Disability insurance is intended to indemnify the insured for the loss of earned income caused by a disability.
When you’re looking for disability protection, you have to know how the policy defines the term “disability”. In case of life insurance, when the life insured dies the beneficiary collects the death benefit but for disability insurance there are complicated definitions that need clarification.
The definition of “total disability” is different depending on the occupational risk class of the insured.
The own occupation definition of “total disability” is used for those placed in the lower risk class. If the insured person suffers an inability that prevents him or her from performing the duties of his or her own occupation, that person will be considered disabled even if he or she can work in other occupational fields.
The definition of “total disability” in higher risk occupations is a disability that prevents the insured from working in any occupation for which he or she is suited by education, training or experience. Essentially, he or she is unable to work; period.
Some policies will use the “own occupation” definition for the first two years, but will continue to pay benefits only if you qualify under the “any occupation” definition after that time.
Waiting period or Elimination Period
Individual disability insurance policies contain a period known as the “elimination or waiting period”. This refers to the period of time after an insured person suffers a disability during which no benefit payments are made.
The longer the elimination period, the lower the premium required for the same amount of disability coverage.
Short Term and Long Term Disability Benefits
Short term disability plans usually offer disability benefits for two to five years.
Long term disability plans do not pay the benefits for the life of a person with a disability. The longest period of coverage extends to age of 65.
The longer the benefit period, the higher the premium.
Non-cancellable, Cancellable and Renewable Disability Plans
A non-cancellable disability insurance plan is similar to a life insurance contract.
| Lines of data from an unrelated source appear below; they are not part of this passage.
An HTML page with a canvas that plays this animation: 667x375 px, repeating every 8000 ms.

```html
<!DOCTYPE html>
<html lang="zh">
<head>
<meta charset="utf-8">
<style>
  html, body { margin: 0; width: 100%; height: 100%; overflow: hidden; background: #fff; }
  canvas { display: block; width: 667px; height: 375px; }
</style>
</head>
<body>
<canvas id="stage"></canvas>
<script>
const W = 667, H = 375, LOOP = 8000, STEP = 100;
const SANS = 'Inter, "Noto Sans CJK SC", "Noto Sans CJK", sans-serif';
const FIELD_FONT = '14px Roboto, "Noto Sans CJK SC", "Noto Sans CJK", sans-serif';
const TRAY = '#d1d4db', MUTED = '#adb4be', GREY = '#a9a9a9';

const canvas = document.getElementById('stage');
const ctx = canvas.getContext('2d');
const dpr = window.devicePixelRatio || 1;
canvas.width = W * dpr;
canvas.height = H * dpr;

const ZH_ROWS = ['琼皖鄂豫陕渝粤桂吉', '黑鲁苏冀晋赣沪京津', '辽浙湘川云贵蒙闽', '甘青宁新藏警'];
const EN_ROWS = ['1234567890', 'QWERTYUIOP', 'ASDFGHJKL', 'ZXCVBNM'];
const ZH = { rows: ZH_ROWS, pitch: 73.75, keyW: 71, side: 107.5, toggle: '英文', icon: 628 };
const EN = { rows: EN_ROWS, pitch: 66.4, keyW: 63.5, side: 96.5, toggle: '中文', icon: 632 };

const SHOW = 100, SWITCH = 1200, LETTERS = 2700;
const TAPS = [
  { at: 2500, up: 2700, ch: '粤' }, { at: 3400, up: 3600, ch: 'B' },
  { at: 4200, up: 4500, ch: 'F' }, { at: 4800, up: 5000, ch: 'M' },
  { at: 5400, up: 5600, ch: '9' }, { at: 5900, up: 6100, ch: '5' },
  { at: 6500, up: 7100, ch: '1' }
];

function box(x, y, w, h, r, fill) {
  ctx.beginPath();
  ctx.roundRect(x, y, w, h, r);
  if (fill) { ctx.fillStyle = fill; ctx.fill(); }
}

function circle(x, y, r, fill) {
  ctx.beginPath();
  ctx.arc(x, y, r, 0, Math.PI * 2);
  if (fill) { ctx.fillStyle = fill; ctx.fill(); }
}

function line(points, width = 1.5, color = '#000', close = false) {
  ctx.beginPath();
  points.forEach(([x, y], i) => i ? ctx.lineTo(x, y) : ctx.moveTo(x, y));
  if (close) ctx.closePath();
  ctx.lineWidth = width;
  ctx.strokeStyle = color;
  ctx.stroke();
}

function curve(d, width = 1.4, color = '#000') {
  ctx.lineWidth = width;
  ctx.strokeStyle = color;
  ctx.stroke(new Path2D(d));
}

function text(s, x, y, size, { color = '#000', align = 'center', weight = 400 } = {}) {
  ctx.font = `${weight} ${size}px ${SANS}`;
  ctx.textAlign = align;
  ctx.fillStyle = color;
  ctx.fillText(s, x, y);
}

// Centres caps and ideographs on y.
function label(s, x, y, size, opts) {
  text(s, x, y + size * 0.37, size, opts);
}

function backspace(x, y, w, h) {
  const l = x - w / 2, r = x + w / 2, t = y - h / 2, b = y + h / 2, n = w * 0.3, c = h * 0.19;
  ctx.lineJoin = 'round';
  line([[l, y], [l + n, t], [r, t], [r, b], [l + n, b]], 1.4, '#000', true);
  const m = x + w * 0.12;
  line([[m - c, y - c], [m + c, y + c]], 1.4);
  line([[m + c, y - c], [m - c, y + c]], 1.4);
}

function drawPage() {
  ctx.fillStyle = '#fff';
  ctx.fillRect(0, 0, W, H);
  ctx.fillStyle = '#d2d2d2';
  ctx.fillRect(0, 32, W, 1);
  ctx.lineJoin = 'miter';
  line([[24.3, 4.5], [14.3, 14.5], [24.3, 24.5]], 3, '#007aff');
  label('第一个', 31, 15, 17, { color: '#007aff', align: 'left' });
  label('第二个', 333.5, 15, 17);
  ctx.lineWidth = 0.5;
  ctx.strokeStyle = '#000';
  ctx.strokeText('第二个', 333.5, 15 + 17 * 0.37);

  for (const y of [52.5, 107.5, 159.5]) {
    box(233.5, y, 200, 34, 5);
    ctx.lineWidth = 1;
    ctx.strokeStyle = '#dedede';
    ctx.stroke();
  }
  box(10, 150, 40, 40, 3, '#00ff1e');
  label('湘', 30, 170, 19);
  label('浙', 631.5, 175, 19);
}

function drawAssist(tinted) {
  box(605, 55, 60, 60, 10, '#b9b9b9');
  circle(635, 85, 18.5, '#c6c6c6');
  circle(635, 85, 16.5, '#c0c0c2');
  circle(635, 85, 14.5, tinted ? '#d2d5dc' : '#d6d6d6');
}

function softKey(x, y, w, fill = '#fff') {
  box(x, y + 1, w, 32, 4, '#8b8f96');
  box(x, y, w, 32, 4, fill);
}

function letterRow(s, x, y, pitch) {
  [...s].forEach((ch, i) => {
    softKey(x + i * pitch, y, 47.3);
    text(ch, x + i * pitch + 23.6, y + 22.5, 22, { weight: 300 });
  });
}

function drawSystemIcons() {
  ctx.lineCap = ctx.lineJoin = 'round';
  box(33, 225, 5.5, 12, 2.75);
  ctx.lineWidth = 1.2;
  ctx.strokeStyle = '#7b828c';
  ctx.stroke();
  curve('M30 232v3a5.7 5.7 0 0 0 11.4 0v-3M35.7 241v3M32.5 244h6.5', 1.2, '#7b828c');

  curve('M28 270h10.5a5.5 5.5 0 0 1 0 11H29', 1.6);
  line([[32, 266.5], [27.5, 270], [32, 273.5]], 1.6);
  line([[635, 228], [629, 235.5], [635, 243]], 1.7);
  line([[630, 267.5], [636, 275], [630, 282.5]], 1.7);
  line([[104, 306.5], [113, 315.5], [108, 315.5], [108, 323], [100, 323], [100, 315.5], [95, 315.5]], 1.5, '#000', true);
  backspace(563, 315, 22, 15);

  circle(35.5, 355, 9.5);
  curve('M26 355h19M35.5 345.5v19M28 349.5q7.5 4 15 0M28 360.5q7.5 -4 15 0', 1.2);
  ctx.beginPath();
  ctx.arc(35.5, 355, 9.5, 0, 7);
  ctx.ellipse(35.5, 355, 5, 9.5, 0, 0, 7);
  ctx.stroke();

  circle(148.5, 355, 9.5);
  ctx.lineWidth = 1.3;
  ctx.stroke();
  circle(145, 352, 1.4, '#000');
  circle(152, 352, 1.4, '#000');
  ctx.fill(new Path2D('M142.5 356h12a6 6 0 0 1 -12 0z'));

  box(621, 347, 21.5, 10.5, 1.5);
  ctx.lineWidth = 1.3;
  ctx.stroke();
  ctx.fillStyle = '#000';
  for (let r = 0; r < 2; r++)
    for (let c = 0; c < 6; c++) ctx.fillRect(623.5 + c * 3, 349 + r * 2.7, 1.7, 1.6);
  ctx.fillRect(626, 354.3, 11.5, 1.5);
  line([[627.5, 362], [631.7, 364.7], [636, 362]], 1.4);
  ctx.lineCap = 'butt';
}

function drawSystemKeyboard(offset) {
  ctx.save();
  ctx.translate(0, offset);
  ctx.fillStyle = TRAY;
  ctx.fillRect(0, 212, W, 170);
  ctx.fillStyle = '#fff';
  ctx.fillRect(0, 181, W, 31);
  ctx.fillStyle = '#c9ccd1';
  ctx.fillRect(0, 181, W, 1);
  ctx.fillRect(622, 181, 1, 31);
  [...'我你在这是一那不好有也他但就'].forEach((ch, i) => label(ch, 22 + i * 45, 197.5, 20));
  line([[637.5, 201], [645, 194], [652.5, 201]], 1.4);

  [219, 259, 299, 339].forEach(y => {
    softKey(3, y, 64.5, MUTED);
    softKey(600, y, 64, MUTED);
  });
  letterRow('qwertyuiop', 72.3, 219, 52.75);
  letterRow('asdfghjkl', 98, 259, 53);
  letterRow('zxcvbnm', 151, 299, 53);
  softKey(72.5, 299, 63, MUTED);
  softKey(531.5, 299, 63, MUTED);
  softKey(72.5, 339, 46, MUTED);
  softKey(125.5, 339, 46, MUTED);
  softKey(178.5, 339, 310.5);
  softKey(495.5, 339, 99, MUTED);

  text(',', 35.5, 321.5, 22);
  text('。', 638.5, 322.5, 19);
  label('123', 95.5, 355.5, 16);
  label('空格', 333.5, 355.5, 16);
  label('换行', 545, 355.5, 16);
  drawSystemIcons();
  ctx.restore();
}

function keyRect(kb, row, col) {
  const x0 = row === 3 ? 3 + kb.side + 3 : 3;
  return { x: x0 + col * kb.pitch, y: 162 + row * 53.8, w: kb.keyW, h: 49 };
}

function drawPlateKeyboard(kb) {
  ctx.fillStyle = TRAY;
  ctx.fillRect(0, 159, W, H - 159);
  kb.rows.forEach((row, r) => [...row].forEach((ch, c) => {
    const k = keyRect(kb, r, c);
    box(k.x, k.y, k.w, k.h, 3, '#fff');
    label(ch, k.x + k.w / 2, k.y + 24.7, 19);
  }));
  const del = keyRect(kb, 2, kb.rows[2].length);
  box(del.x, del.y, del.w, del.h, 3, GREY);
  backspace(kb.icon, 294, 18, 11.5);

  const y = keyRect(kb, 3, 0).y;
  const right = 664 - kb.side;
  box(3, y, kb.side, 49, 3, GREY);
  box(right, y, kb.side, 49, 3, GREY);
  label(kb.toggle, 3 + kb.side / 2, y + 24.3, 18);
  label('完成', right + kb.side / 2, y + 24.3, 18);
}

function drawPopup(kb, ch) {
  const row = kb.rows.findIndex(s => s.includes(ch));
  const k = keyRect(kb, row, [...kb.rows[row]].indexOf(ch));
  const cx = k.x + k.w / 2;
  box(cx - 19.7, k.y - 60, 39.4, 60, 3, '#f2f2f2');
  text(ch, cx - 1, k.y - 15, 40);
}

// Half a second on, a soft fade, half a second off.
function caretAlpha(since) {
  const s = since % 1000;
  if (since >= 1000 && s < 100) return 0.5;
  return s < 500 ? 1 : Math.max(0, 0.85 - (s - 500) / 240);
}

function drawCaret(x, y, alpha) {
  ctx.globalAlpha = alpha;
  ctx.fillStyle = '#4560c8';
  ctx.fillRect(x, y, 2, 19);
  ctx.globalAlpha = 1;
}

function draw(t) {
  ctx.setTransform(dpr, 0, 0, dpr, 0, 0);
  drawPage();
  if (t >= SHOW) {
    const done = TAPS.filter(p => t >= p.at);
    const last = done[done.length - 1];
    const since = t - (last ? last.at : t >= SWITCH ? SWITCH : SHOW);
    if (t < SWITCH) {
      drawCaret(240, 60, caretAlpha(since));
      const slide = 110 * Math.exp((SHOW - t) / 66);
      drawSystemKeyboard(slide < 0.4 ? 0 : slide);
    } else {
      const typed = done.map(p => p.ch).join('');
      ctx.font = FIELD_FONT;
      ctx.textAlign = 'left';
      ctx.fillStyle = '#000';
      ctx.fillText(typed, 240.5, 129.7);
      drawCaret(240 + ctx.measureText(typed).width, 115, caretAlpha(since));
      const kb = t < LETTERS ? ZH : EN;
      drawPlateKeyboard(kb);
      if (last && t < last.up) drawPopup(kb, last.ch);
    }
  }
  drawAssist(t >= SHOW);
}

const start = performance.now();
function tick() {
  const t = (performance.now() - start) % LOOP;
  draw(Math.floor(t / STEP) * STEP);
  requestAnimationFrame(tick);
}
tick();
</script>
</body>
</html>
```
After a life insurance policy is issued and the insured pays the premium, the insurer cannot cancel or change the policy.
Cancellable policies can be cancelled by the insurer at any time for any reason, by notifying the policy owner that the policy has been cancelled.
A renewable disability policy requires the insurer to renew the policy as long as the insured pays the premiums and until the insured attains the age limit specified in the policy contract.